advance health care directive explains a settlor’s wishes about

medical treatment in case he or she is incapacitated. This way,

a settlor can explain his or her preferences about quality of life,

life support and invasive medical procedures before it is too

late.

Executing both types of documents before they are needed

will reduce angst for you and your loved ones. Most states have

statutory short forms you can complete yourself. However,

these templates must be adhered to closely because even small

deviations can have profound effects on their validity. Don’t use

unvetted forms from unknown sources for these purposes.

Finalizing Your Documents.

When you are satisfied your

documents are flawless, find two witnesses who do not receive

anything under your will; gather before a notary (or a consular

officer, if you’re overseas); orally name the documents you will

be executing; state that you are “over 18, of sound and dispos-

ing mind, and free from duress”; and sign at the end. Each state

requires different formalities, so failing to perform all your

state’s requirements may invalidate part of your estate plan.

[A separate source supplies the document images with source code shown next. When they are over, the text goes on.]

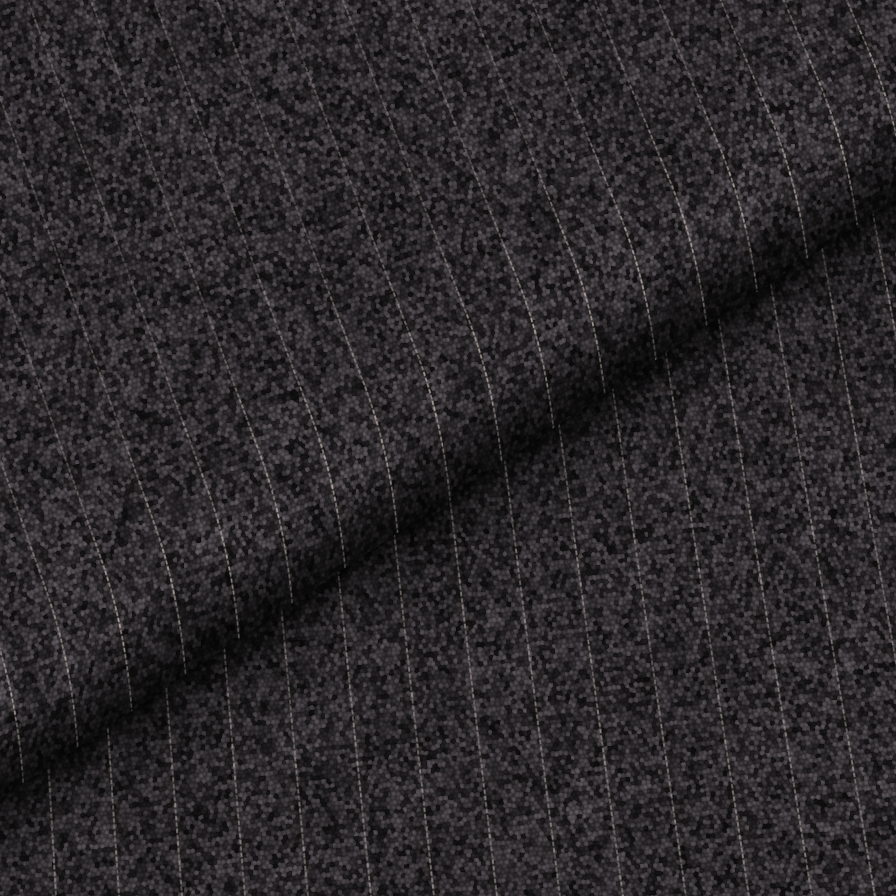
Write a Shadertoy shader that draws this texture.

```glsl
// Dark pinstriped wool: a rolled upper layer lies diagonally over a flat lower one.
// Each layer maps the canvas to cloth coordinates (across, along the stripes);
// jittered cellular noise forms the threads and dashed stitches form the stripes.

#define STRIPE_PITCH 0.0703   // distance between pinstripes
#define STRIPE_HALF  0.0011   // half width of a pinstripe
#define DASH_PITCH   0.0072   // length of one stitch with its gap
#define THREAD       0.0052   // size of one woven thread crossing
#define JITTER       0.55     // irregularity of the weave
#define MELANGE      1.25     // contrast between light and dark fibres
#define FOLD_START   0.892    // depth of the fold at the left side
#define FOLD_SLOPE   0.67     // rise of the fold per unit across
#define ROLL_WIDTH   0.195    // zone in which the upper layer curves under
#define WOOL_COLOR   vec3(0.176, 0.164, 0.174)
#define STITCH_COLOR vec3(0.70, 0.66, 0.63)

float hash(vec2 p) {
    vec3 q = fract(vec3(p.xyx) * 0.1031);
    q += dot(q, q.yzx + 33.33);
    return fract((q.x + q.y) * q.z);
}

// Cellular noise on staggered rows: x = distance to the bead, y = its random tone
vec2 threadCells(vec2 p) {
    vec2 cell = floor(p);
    vec2 nearest = vec2(9.0, 0.0);
    for (int j = -1; j <= 1; j++) {
        for (int i = -1; i <= 1; i++) {
            vec2 id = cell + vec2(i, j);
            vec2 shift = vec2(hash(id + 17.0), hash(id + 71.0)) - 0.5;
            vec2 center = id + 0.5 + JITTER * shift;
            center.x += 0.25 * (mod(id.y, 2.0) * 2.0 - 1.0);
            float dist = length(p - center);
            if (dist < nearest.x) nearest = vec2(dist, hash(id + 5.0));
        }
    }
    return nearest;
}

// Soft uneven tone from layered sines
float clouds(vec2 p) {
    float sum = 0.0;
    float amp = 0.5;
    for (int i = 0; i < 4; i++) {
        sum += amp * sin(p.x + 1.7 * sin(p.y * 0.8)) * sin(p.y + 1.3 * sin(p.x * 0.7));
        p = mat2(0.8, 0.6, -0.6, 0.8) * p * 2.1 + 3.7;
        amp *= 0.7;
    }
    return sum;
}

// Woven surface tone, about 1 on average
float weave(vec2 cloth) {
    vec2 fine = threadCells(cloth / THREAD);
    vec2 coarse = threadCells(cloth / (THREAD * vec2(3.6, 2.4)) + 40.0);
    float fibre = 1.0 + MELANGE * (fine.y - 0.5) + 0.25 * (coarse.y - 0.5);
    float bead = 1.28 - 0.75 * fine.x;
    return max(fibre * bead * (1.0 + 0.13 * clouds(cloth * 19.0)), 0.0);
}

// Coverage of the dashed stripes at a position across and along the cloth
float pinstripe(float across, float along, float pixel) {
    float index = floor(across / STRIPE_PITCH + 0.5);
    float dist = abs(across - index * STRIPE_PITCH);
    float line = 1.0 - smoothstep(STRIPE_HALF - pixel * 0.5, STRIPE_HALF + pixel * 0.5, dist);
    float phase = along / DASH_PITCH + hash(vec2(index + 30.0, 3.0));
    float dash = 1.0 - smoothstep(0.22, 0.42, abs(fract(phase) - 0.5));
    float wear = 0.55 + 0.45 * hash(vec2(index + 50.0, floor(phase) + 200.0));
    return line * wear * mix(0.22, 1.0, dash);
}

vec3 fabric(vec2 p, float pixel) {
    float depth = 1.0 - p.y;
    float above = FOLD_START - FOLD_SLOPE * p.x - depth;   // positive on the upper layer
    float across, along, light, stitch;
    vec2 cloth;
    if (above > 0.0) {
        // Slanted upper layer, bending toward vertical at the roll
        float roll = max(ROLL_WIDTH - above, 0.0);
        float bend = 0.69 * roll * roll;
        across = (p.x + bend - 0.365 * depth) / (1.0 + 0.077 * depth) - 0.031;
        along = depth + 0.37 * p.x;
        cloth = vec2(across, along * 0.94);
        float crest = (above - 0.13) / 0.07;
        light = mix(0.27, 1.0, smoothstep(-0.01, 0.11, above)) + 0.08 * exp(-crest * crest);
        stitch = mix(0.9, 0.42, smoothstep(0.08, 0.42, above));
    } else {
        // Flat lower layer, its stripes fanning slightly, shaded by the roll
        across = (p.x + 0.05 * p.y) / (1.0 - 0.123 * p.y) - 0.0625;
        along = depth + 0.1 * p.x;
        cloth = vec2(across, along) + 7.0;
        light = 1.0 - 0.77 * exp(above / 0.045);
        stitch = 0.68;
    }
    vec3 color = WOOL_COLOR * weave(cloth + 2.0) * light;
    float cover = pinstripe(across, along, pixel) * stitch;
    return mix(color, STITCH_COLOR * mix(0.35, 1.0, light), cover);
}

void mainImage(out vec4 fragColor, in vec2 fragCoord) {
    // Four samples per pixel smooth the weave and the fold
    vec3 color = vec3(0.0);
    for (int i = 0; i < 4; i++) {
        vec2 offset = vec2(i % 2, i / 2) * 0.5 - 0.25;
        color += fabric((fragCoord + offset) / iResolution.xy, 1.0 / iResolution.y);
    }
    fragColor = vec4(color * 0.25, 1.0);
}
```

Guard the Originals!

Like setting your estate planning

goals, the first item on my checklist, this may seem too obvious

to worry about. But it is easy for Foreign Service families, who

spend years at a time overseas, to lose track of their original

will. Keep it in a safe deposit box, fire-resistant safe, with a trust

company, or at the court where it will be probated. Wherever it

is, your executor must know where it is and have access to it.

Make Good Choices.

The true value of estate planning lies in

making good choices at each step of the process. Take advan-

tage of the opportunity to research best practices, seek second

opinions and professional advice (if needed)—and resist the

temptation to rush to the signature line.

n

The true quality of your will,

and the likelihood that it will

withstand legal challenges,

depend on the wisdom with

which you have balanced

the competing interests

affecting your estate.